Illinois residents can now sign up to always get a mail-in ballot
Illinois voters have been able to vote by mail for more than a decade, but now the state is letting them register to always use that option.
In the past, residents needed to submit an application for a mail-in ballot for each individual election, but now they can avoid that by filing an application for permanent vote-by-mail status with their local election authority.
“It’s a recognition of the increased use of vote by mail in Illinois,” said Matt Dietrich, public information officer for the Illinois State Board of Elections.
The state sent letters to registered voters in Illinois in August informing them of the permanent vote-by-mail option as part of legislation signed into law in 2021, Dietrich said. The change doesn’t mean Illinois will automatically send ballots to every voter, like in other states, he added.
“If you know you’re going to vote by mail from here on in, if you would like, you can put in a standing request, and you’ll always get your ballot mailed to you when ballots are mailed out,” Dietrich said.
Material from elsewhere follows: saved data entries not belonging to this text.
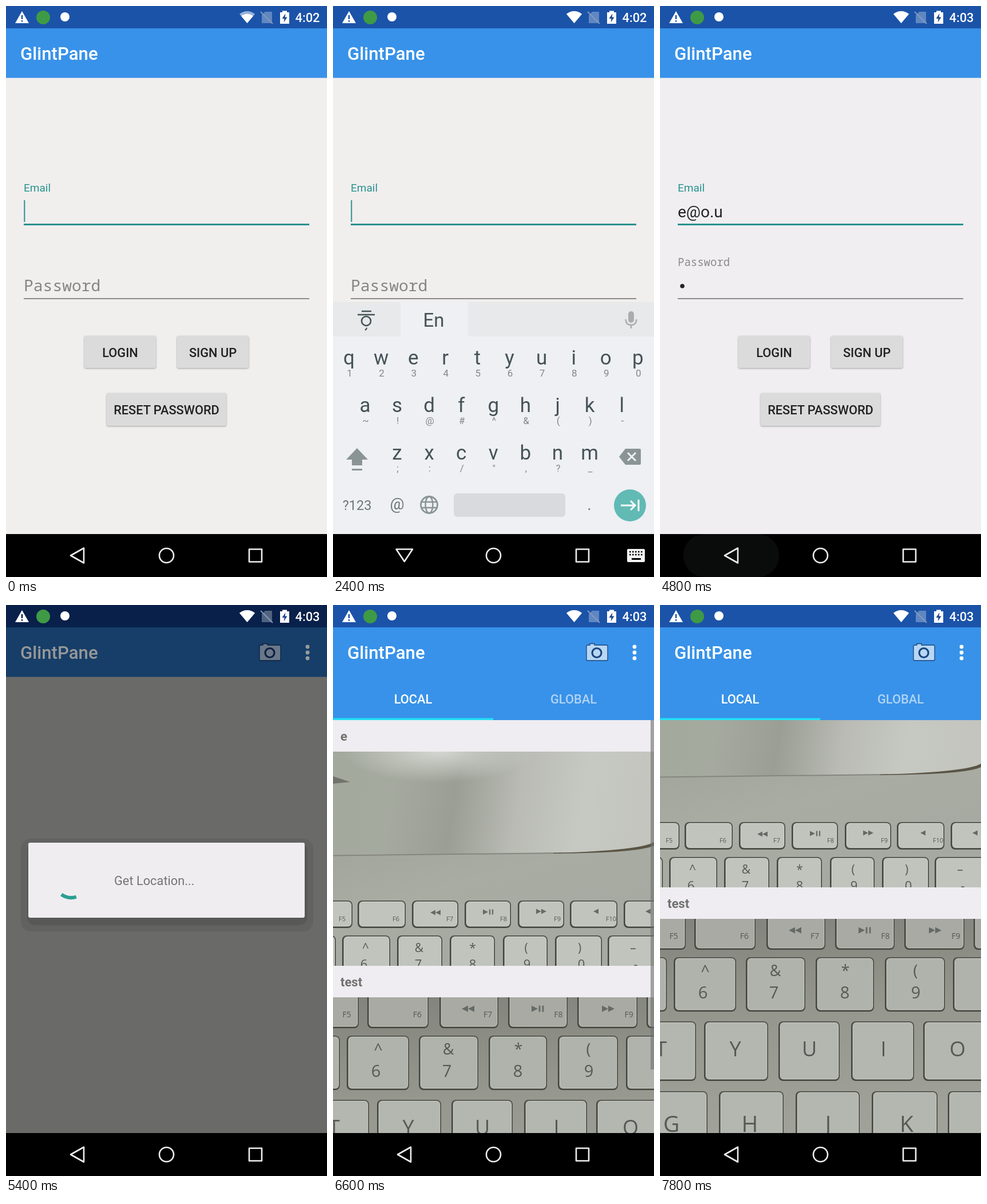
An HTML page for the animation above (8 s loop, 561 px wide and 997 px high).

```html
<!DOCTYPE html>
<html lang="en">
<head>
<meta charset="utf-8">
<style>
  html, body { margin: 0; width: 100%; height: 100%; overflow: hidden; background: #000; }
  #stage { display: block; width: 561px; height: 997px; font-family: Roboto, sans-serif; }
  .mid { text-anchor: middle; }
  .bold { font-weight: 500; }
  .mono { font-family: "Noto Sans Mono", monospace; }
  .button { filter: drop-shadow(0 1.5px 1.5px #0005); }
  .cap { font-family: "Open Sans", sans-serif; }
</style>
</head>
<body>
<svg id="stage" viewBox="0 0 561 997"></svg>
<script>
const STEP = 600, LOOP = 8000;
const APP = 'GlintPane';

const rect = (x, y, w, h, fill, extra = '') =>
  `<rect x="${x}" y="${y}" width="${w}" height="${h}" fill="${fill}" ${extra}/>`;
const circle = (x, y, r, fill, extra = '') =>
  `<circle cx="${x}" cy="${y}" r="${r}" fill="${fill}" ${extra}/>`;
const path = (d, fill, extra = '') => `<path d="${d}" fill="${fill}" ${extra}/>`;
const line = (d, color, width) => path(d, 'none', `stroke="${color}" stroke-width="${width}"`);
const text = (x, y, size, fill, str, cls = '', extra = '') =>
  `<text x="${x}" y="${y}" font-size="${size}" fill="${fill}" class="${cls}" ${extra}>${str.replace('&', '&amp;')}</text>`;
// Visible only during the listed steps, such as "0,2-4".
const at = (steps, ...parts) => `<g data-at="${steps}">${parts.join('')}</g>`;

function statusBar() {
  return [
    rect(0, 0, 561, 39, '#1b53a8'),
    at('9-10', rect(0, 0, 561, 39, '#08204a')),
    path('M28 9 L40 30 H16Z M26.7 16 V23 H29.3 V16Z M26.7 25 V27.6 H29.3 V25Z', '#fff', 'fill-rule="evenodd"'),
    circle(65, 20, 12, '#3f9a45'),
    circle(103, 19, 8, '#fff'),
    path('M408 14 Q421.5 4 435 14 L421.5 30Z', '#fff', 'opacity=".55"'),
    at('0-2', path('M411 17.5 Q421.5 10 432 17.5 L421.5 30Z', '#fff')),
    at('3-13', path('M408 14 Q421.5 4 435 14 L421.5 30Z', '#fff')),
    path('M453 10 H465 V30 H447 V16Z', '#fff', 'opacity=".3"'),
    line('M445 10 L466 31', '#8599b8', 2),
    path('M483 11 V8.5 H491 V11 H495 V31 H479 V11Z', '#fff'),
    path('M488.5 13 L482.5 22 H486.5 L485.5 28.5 L491.5 19.5 H487.5Z', '#1b448c'),
    at('0-6', text(505.5, 28, 21.8, '#fff', '4:02', 'bold')),
    at('7-13', text(505.5, 28, 21.8, '#fff', '4:03', 'bold')),
  ].join('');
}

const title = fill => text(25, 94, 31.2, fill, APP, 'bold');

const button = (x, y, w, h, label) =>
  rect(x, y, w, h, '#dbdbdb', 'rx="3" class="button"') +
  text(x + w / 2, y + 37, 21.8, '#212121', label, 'mid bold');

function login() {
  return at('0-8',
    rect(0, 125, 561, 797, '#f0eef1'),
    at('0-4', rect(0, 125, 561, 797, '#f1eeee')),
    rect(0, 39, 561, 86.5, '#3892e9'),
    title('#fff'),
    text(31, 324, 19, '#27938d', 'Email'),
    at('6-8', text(31, 369, 28, '#222', 'e@o.u')),
    at('0,2-4,6-7', rect(31.3, 339, 2, 38, '#27938d', 'id="cursor"')),
    rect(31, 380, 499, 3, '#27938d'),
    at('0-6', text(31, 498, 28, '#858584', 'Password', 'mono')),
    at('7-8', text(31, 454, 19, '#8b8a8c', 'Password', 'mono'), circle(39, 489, 3.8, '#222')),
    rect(31, 510, 499, 2, '#8c8b8c'),
    button(137, 576, 125, 56, 'LOGIN'),
    button(299, 576, 125, 56, 'SIGN UP'),
    button(176, 676, 209, 57, 'RESET PASSWORD'));
}

const keyRow = (x, y, letters, hints) => [...letters].map((c, i) =>
  text(x + 56.1 * i, y, 35, '#455358', c, 'mid') +
  text(x + 56.1 * i + 1, y + 21, 17, '#82878a', hints[i], 'mid')).join('');

function keyboard() {
  const gray = '#8a9593';
  return at('3-7',
    rect(0, 517, 561, 405, '#eef0f3'),
    rect(0, 517, 561, 60, '#e7e9ea'),
    rect(118, 517, 118, 60, '#eef0f3'),
    line('M50 533 H67 M43 539 H73 M58 562 Q60 563 56 566', '#455358', 2.4),
    circle(58, 550, 8, 'none', 'stroke="#455358" stroke-width="2.6"'),
    text(176, 560, 33, '#455358', 'En', 'mid'),
    rect(516, 533, 10, 20, '#aaadad', 'rx="5"'),
    line('M511.5 547 Q512 557 521 557 Q530 557 530.5 547 M521 557 V563', '#aaadad', 2.5),
    keyRow(28, 626, 'qwertyuiop', '1234567890'),
    keyRow(56, 709, 'asdfghjkl', '~!@#^&()-'),
    keyRow(112, 792, 'zxcvbnm', ';:/",?_'),
    path('M42 772 L61 792 H51 V802 H33 V792 H23Z M33 808 H51 V811 H33Z', gray),
    path('M511 773 H536 Q538 773 538 775 V799 Q538 801 536 801 H511 L500 787Z', gray),
    line('M515 780 L529 794 M529 780 L515 794', '#eef0f3', 3),
    text(42, 880, 23.5, '#6d777a', '?123', 'mid'),
    text(112, 879, 28, '#6d777a', '@', 'mid'),
    circle(168, 871, 14.5, 'none', `stroke="${gray}" stroke-width="2.8"`),
    `<ellipse cx="168" cy="871" rx="6.5" ry="14.5" fill="none" stroke="${gray}" stroke-width="2.5"/>`,
    line('M155 866 H181 M155 876 H181', gray, 2.5),
    rect(211, 851, 195, 41, '#d9dade', 'rx="6"'),
    text(448, 880, 28, '#6d777a', '.', 'mid'),
    circle(519, 872, 28, '#62bab5'),
    line('M503 872 H527 M520 864 L528 872 L520 880 M534 862 V882', '#fff', 3));
}

function menuIcons(body, edge, dots) {
  return path('M445 70 H449 V67.5 H457 V70 H478 Q480 70 480 72 V95 Q480 97 478 97 H445 Q443 97 443 95 V72 Q443 70 445 70Z',
    body, `stroke="${edge}" stroke-width="1.3"`) +
    circle(461, 83.5, 8, body, `stroke="${edge}" stroke-width="3.2"`) +
    [73, 83, 93].map(y => circle(527, y, 3.4, dots)).join('');
}

// Arc of the spinner, angles in degrees clockwise from the top.
function spinner(from, to) {
  const point = a => `${114 + 30 * Math.sin(a * Math.PI / 180)} ${481 - 30 * Math.cos(a * Math.PI / 180)}`;
  return line(`M${point(from)} A30 30 0 0 1 ${point(to)}`, '#2a9f93', 6);
}

function dialog() {
  return at('9-10',
    rect(0, 125, 561, 797, '#6a6a68'),
    rect(0, 39, 561, 86.5, '#163e68'),
    title('#969798'),
    menuIcons('#68788a', '#0d1f3e', '#9a9b9c'),
    rect(26, 408, 511, 162, '#626261', 'rx="18"'),
    rect(37, 415, 490, 144, '#585857', 'rx="14"'),
    rect(39, 415, 483, 131, '#efedf0', 'rx="3"'),
    at('9', spinner(163, 215)),
    at('10', spinner(179, 328)),
    text(189, 489, 21.8, '#757477', 'Get Location...'));
}

// A row of keys: every pair in spans is the left and right edge of one key.
const caps = (y, h, fill, spans) => spans.map(([a, b]) =>
  rect(a - 3, y - 2, b - a + 5, h + 4, '#45473f', 'rx="8"') +
  rect(a, y, b - a, h - 1, fill, 'rx="6" stroke="#fff" stroke-opacity=".25" stroke-width="2"')).join('');
const labels = (y, size, x, gap, words) => words.map((w, i) =>
  text(x + gap * i, y, size, '#565954', w, 'mid cap')).join('');

// Triangles of the media keys; x is the tip of the left-pointing one.
const back = (x, y, s) => path(`M${x} ${y} l${2 * s} ${-s} v${2 * s}Z`, '#666a66');
const next = (x, y, s) => path(`M${x} ${y} l${-2 * s} ${-s} v${2 * s}Z`, '#666a66');
const rewind = (x, y, s) => back(x - 2 * s, y, s) + back(x, y, s);
const forward = (x, y, s) => next(x, y, s) + next(x + 2 * s, y, s);
const play = (x, y, s) => next(x, y, s) +
  line(`M${x + 3} ${y - s} v${2 * s} M${x + s + 3.5} ${y - s} v${2 * s}`, '#666a66', s / 2);

// Nested viewport, so that the content keeps stage coordinates but is cropped.
const crop = (y, h, ...parts) =>
  `<svg x="0" y="${y}" width="561" height="${h}" viewBox="0 ${y} 561 ${h}">${parts.join('')}</svg>`;

function deskPhoto() {
  return crop(256, 374,
    rect(0, 256, 561, 374, 'url(#deck)'),
    path('M0 256 H561 V415 Q545 426 430 432 L0 437Z', 'url(#lid)'),
    rect(0, 256, 561, 180, 'url(#glow)'),
    line('M0 437.5 L400 433', '#85877f', 2),
    path('M385 433 Q535 429 561 414 V420 Q535 433 385 434Z', '#5b5546'),
    path('M0 299 L30 309 L0 312Z', '#70746d'),
    caps(518, 44, '#c0c4bd', [[-40, 32], [46, 125], [141, 217], [233, 309], [326, 402], [417, 495], [511, 590]]),
    caps(579, 70, '#c0c4bd', [[-80, 3], [19, 98], [115, 189], [207, 281], [300, 373], [391, 468], [483, 580]]),
    labels(552, 11, 16, 94, ['F5', 'F6', 'F7', 'F8', 'F9', 'F10']),
    rewind(179, 537, 4.5), play(271, 536, 4.5), forward(364, 535, 4.5),
    back(455, 535, 4.5), back(546, 535, 4.5),
    labels(606, 21, 57, 93.5, ['^', '&', '*', '(', ')', '–']),
    labels(635, 22, 54, 95, ['6', '7', '8', '9', '0', '-']));
}

function keysPhoto() {
  return crop(685, 374,
    rect(0, 685, 561, 374, 'url(#metal)'),
    caps(670, 67, '#a8aaa3', [[-80, 43], [63, 165], [189, 287], [309, 408], [430, 530], [551, 660]]),
    caps(754, 91, '#b0b2ac', [[-90, 10], [27, 131], [153, 252], [275, 372], [396, 496], [515, 620]]),
    caps(866, 100, '#b4b6b0', [[-60, 61], [80, 187], [210, 312], [337, 442], [463, 575]]),
    caps(988, 90, '#b4b6b0', [[-30, 81], [106, 214], [240, 347], [373, 483], [506, 620]]),
    labels(720, 14, 24, 123.3, ['F5', 'F6', 'F7', 'F8', 'F9']),
    rewind(236, 705, 5.5), play(358, 705, 5.5), forward(481, 705, 5.5),
    labels(785, 27, 79, 122.5, ['^', '&', '*', '(']),
    labels(824, 29, 75, 124, ['6', '7', '8', '9']),
    labels(925, 36, 2, 129.5, ['T', 'Y', 'U', 'I', 'O']),
    labels(1057, 39, 20, 137, ['G', 'H', 'J', 'K']));
}

const header = (y, label) => rect(0, y, 561, 55, '#efedf1') +
  text(13, y + 36, 22, '#70726f', label, '', 'font-weight="700"');

function wall() {
  return at('11-13',
    crop(201, 721,
      `<g id="list">${header(201, 'e')}${deskPhoto()}${header(630, 'test')}${keysPhoto()}</g>`,
      at('11', rect(555, 201, 6, 610, '#6f706f', 'opacity=".6"')),
      at('12', rect(555, 312, 6, 610, '#6f706f', 'opacity=".6"'))),
    rect(0, 39, 561, 162, '#3892e9'),
    title('#fff'),
    menuIcons('#b8d7f5', '#1b467e', '#fff'),
    text(140, 172, 21.8, '#fff', 'LOCAL', 'mid bold'),
    text(420.5, 172, 21.8, '#b0d3f6', 'GLOBAL', 'mid bold'),
    rect(0, 197.5, 280, 3.5, '#22e0f5'));
}

function navBar() {
  const outline = d => path(d, 'none', 'stroke="#eee" stroke-width="2.6" stroke-linejoin="round"');
  const dots = path('M518 953 H542 M518 958 H542', 'none',
    'stroke="#000" stroke-width="2.6" stroke-dasharray="2.6 2.4"');
  return [
    rect(0, 922, 561, 75, '#000'),
    at('8', rect(41, 922, 167, 75, '#0a0c0b', 'rx="37"')),
    at('0-2,8-13', outline('M113 959.5 L136 946.5 V972.5Z')),
    at('3-7', outline('M110.5 948.5 H139 L124.8 970Z'),
      rect(514, 948, 31, 23, '#f2f2f2', 'rx="2"'), dots, rect(522, 964, 16, 3, '#000')),
    circle(280.5, 959.5, 12.5, 'none', 'stroke="#eee" stroke-width="2.6"'),
    outline('M425 948.5 H447 V970.5 H425Z'),
  ].join('');
}

const gradient = (id, x2, y2, ...stops) =>
  `<linearGradient id="${id}" x2="${x2}" y2="${y2}">` +
  stops.map((c, i) => `<stop offset="${i / (stops.length - 1)}" stop-color="${c}"/>`).join('') +
  '</linearGradient>';

const stage = document.getElementById('stage');
stage.innerHTML = `<defs>
  ${gradient('lid', 1, 0.05, '#a3a99c', '#a5aa9f', '#9b9e95', '#b9bbb4', '#c6c8c2', '#c3c5be')}
  ${gradient('deck', 0.4, 1, '#999d93', '#a0a49a', '#a8aca3', '#a5a9a1')}
  ${gradient('metal', 0.1, 1, '#82837c', '#96988f', '#a0a29a')}
  <radialGradient id="glow" cx=".33" cy="0" r=".3">
    <stop stop-color="#d4d7d1"/><stop offset="1" stop-color="#d4d7d1" stop-opacity="0"/>
  </radialGradient></defs>` +
  login() + keyboard() + dialog() + wall() + statusBar() + navBar();

const timed = [...stage.querySelectorAll('[data-at]')].map(node => ({
  node,
  ranges: node.dataset.at.split(',').map(r => r.split('-').map(Number)),
}));
const list = document.getElementById('list');
const cursor = document.getElementById('cursor');

function draw() {
  const step = Math.floor(performance.now() % LOOP / STEP);
  for (const { node, ranges } of timed) {
    const shown = ranges.some(([from, to = from]) => step >= from && step <= to);
    node.style.display = shown ? '' : 'none';
  }
  cursor.setAttribute('x', step < 6 ? 31.3 : 109);
  list.setAttribute('transform', `translate(0 ${step > 11 ? -137 : 0})`);
  requestAnimationFrame(draw);
}
draw();
</script>
</body>
</html>
```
Residents who prefer to vote in person, either early or on Election Day, will still be able to, he said. Residents who receive a mail-in ballot but decide they’d like to vote in person can do so, they just need to bring the mail-in ballot to their election authority and have it voided before voting on an in-person ballot, Dietrich explained.
The permanent vote-by-mail option comes after the 2020 general election during the height of the coronavirus pandemic when many more people across the country and Illinois chose to vote early or by mail. One-third of the 6 million statewide votes in Illinois in 2020 were cast by mail, Dietrich said.
“2020 changed everything,” he said. “In the wake of that, the general assembly believed many voters would continue voting by mail and it would be beneficial to make it more convenient for them.”
The state doesn’t have official numbers on the sign-ups yet, but Dietrich said he has heard from local clerks that the option is popular.
“A lot of voters are opting to go vote by mail from here on in,” he said.
Eric Schmid covers economic development for St. Louis Public Radio.